**Collected data**
※ ※ ※

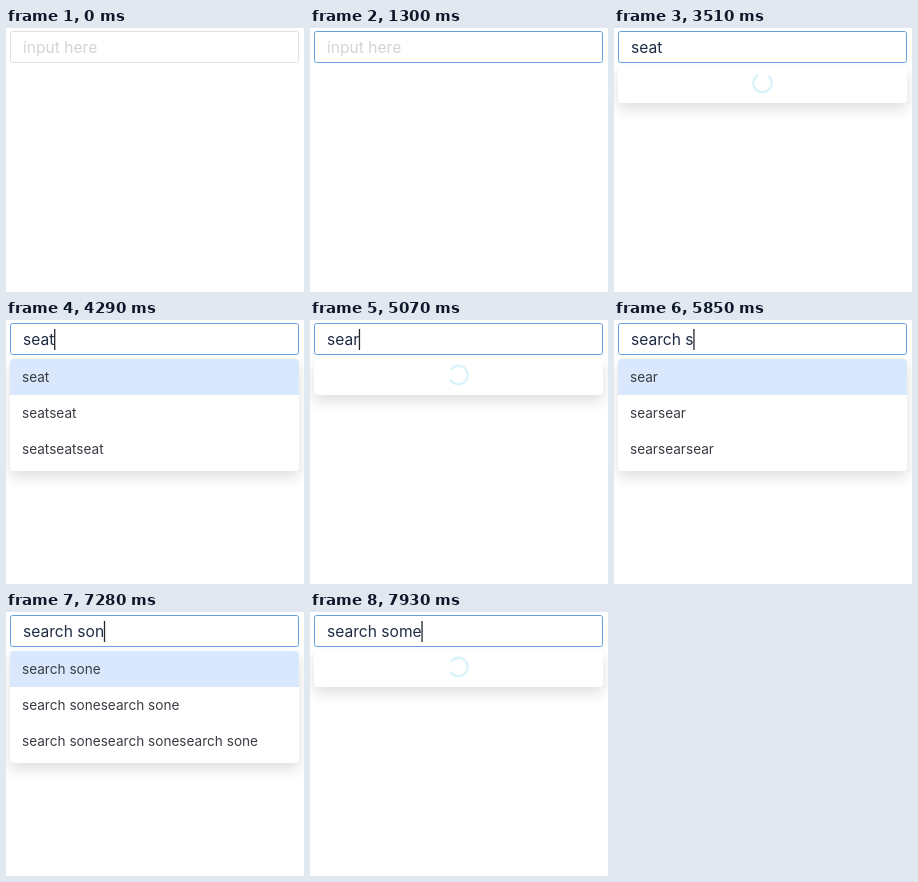
Write an HTML page that moves like this. It is 298 by 264 pixels and loops after 8000 ms.

```html
<!DOCTYPE html>
<html lang="en">
<head>
<meta charset="utf-8">
<title>Search field with suggestions</title>
<style>
  html, body { margin: 0; width: 100%; height: 100%; overflow: hidden; background: #fff; }
  svg { display: block; }
  text { font-family: Inter, "Open Sans", sans-serif; white-space: pre; }
  .field { font-size: 15.6px; }
  .item { font-size: 13.6px; fill: #383c42; }
  #panel { filter: drop-shadow(0 6px 7px rgba(0, 0, 0, .13)); }
</style>
</head>
<body>
<svg width="298" height="264" viewBox="0 0 298 264">
  <g id="menu">
    <rect id="panel" x="4" y="39" width="289" rx="4" fill="#fff"/>
    <circle id="spinner" cx="148.5" cy="55" r="9.3" fill="none" stroke="#d8f3fa"
      stroke-width="2.4" stroke-linecap="round" pathLength="360" stroke-dasharray="285 75"/>
    <g id="list">
      <path d="M4 75V43a4 4 0 0 1 4-4H289a4 4 0 0 1 4 4V75Z" fill="#d9e8fc"/>
      <text class="item" x="16" y="62"></text>
      <text class="item" x="16" y="98"></text>
      <text class="item" x="16" y="134"></text>
    </g>
  </g>
  <rect id="box" x="4.5" y="3.5" width="288" height="31" rx="2" fill="#fff"/>
  <text id="hint" class="field" x="17" y="25" fill="#d4d4d4">input here</text>
  <text id="typed" class="field" x="17" y="25" fill="#202c46"></text>
  <rect id="caret" y="9" width="1.3" height="21" fill="#25272c"/>
  <path id="pointer" d="M62.5 145.5V160.500L66 157.300L68.300 163L71 162L68.600 156.500H73.300Z"
    fill="#111" stroke="#fff"/>
</svg>
<script>
const LOOP = 8000, FOCUS = 780, FADE = 400, BLINK = 500, SPIN = 1000;

const typing = [
  [FOCUS, ""], [1820, "s"], [2080, "se"], [2860, "sea"], [2990, "seat"],
  [4550, "sea"], [4810, "sear"], [5200, "searc"], [5460, "search"],
  [5720, "search "], [5850, "search s"], [5980, "search so"],
  [6240, "search son"], [6370, "search sone"], [7280, "search son"],
  [7410, "search so"], [7540, "search som"], [7670, "search some"]
];

// An empty query means the suggestions are loading.
const results = [
  [2340, ""], [2990, "se"], [3250, ""], [3900, "seat"],
  [5070, ""], [5720, "sear"], [6630, ""], [7280, "search sone"], [7930, ""]
];

const $ = id => document.getElementById(id);
const show = (node, on) => node.setAttribute("display", on ? "inline" : "none");
const latest = (track, t) => track.findLast(([start]) => t >= start);
const mix = (a, b, k) => `rgb(${a.map((v, i) => Math.round(v + (b[i] - v) * k))})`;
const items = [...document.querySelectorAll(".item")];

function drawField(t) {
  const focus = Math.min(1, Math.max(0, (t - FOCUS) / FADE));
  const [since, value] = latest(typing, t) || [0, ""];
  $("box").setAttribute("stroke", mix([224, 224, 224], [103, 160, 218], 1 - (1 - focus) ** 2));
  $("typed").textContent = value;
  show($("hint"), !value);
  show($("caret"), t >= FOCUS && (t - since) % (2 * BLINK) < BLINK);
  $("caret").setAttribute("x", 16.7 + (value ? $("typed").getComputedTextLength() : 0));
}

function drawMenu(t) {
  const state = latest(results, t);
  show($("menu"), state);
  if (!state) return;
  const [since, query] = state;
  $("panel").setAttribute("height", query ? 112 : 36);
  show($("list"), query);
  show($("spinner"), !query);
  items.forEach((item, i) => item.textContent = query.repeat(i + 1));
  const angle = 217 + (t - since) / SPIN * 360;
  $("spinner").setAttribute("transform", `rotate(${angle} 148.5 55)`);
}

function draw(now) {
  const t = (now + 8) % LOOP;
  drawField(t);
  drawMenu(t);
  show($("pointer"), t >= 130 && t < 260);
  requestAnimationFrame(() => draw(performance.now()));
}

draw(performance.now());
</script>
</body>
</html>
```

※ ※ ※

**TASK INSTRUCTIONS**
Wherever the string "since" appears in a line of the records, copy that line.

**ANSWER TO THE PROBLEM**
  const [since, value] = latest(typing, t) || [0, ""];
  show($("caret"), t >= FOCUS && (t - since) % (2 * BLINK) < BLINK);
  const [since, query] = state;
  const angle = 217 + (t - since) / SPIN * 360;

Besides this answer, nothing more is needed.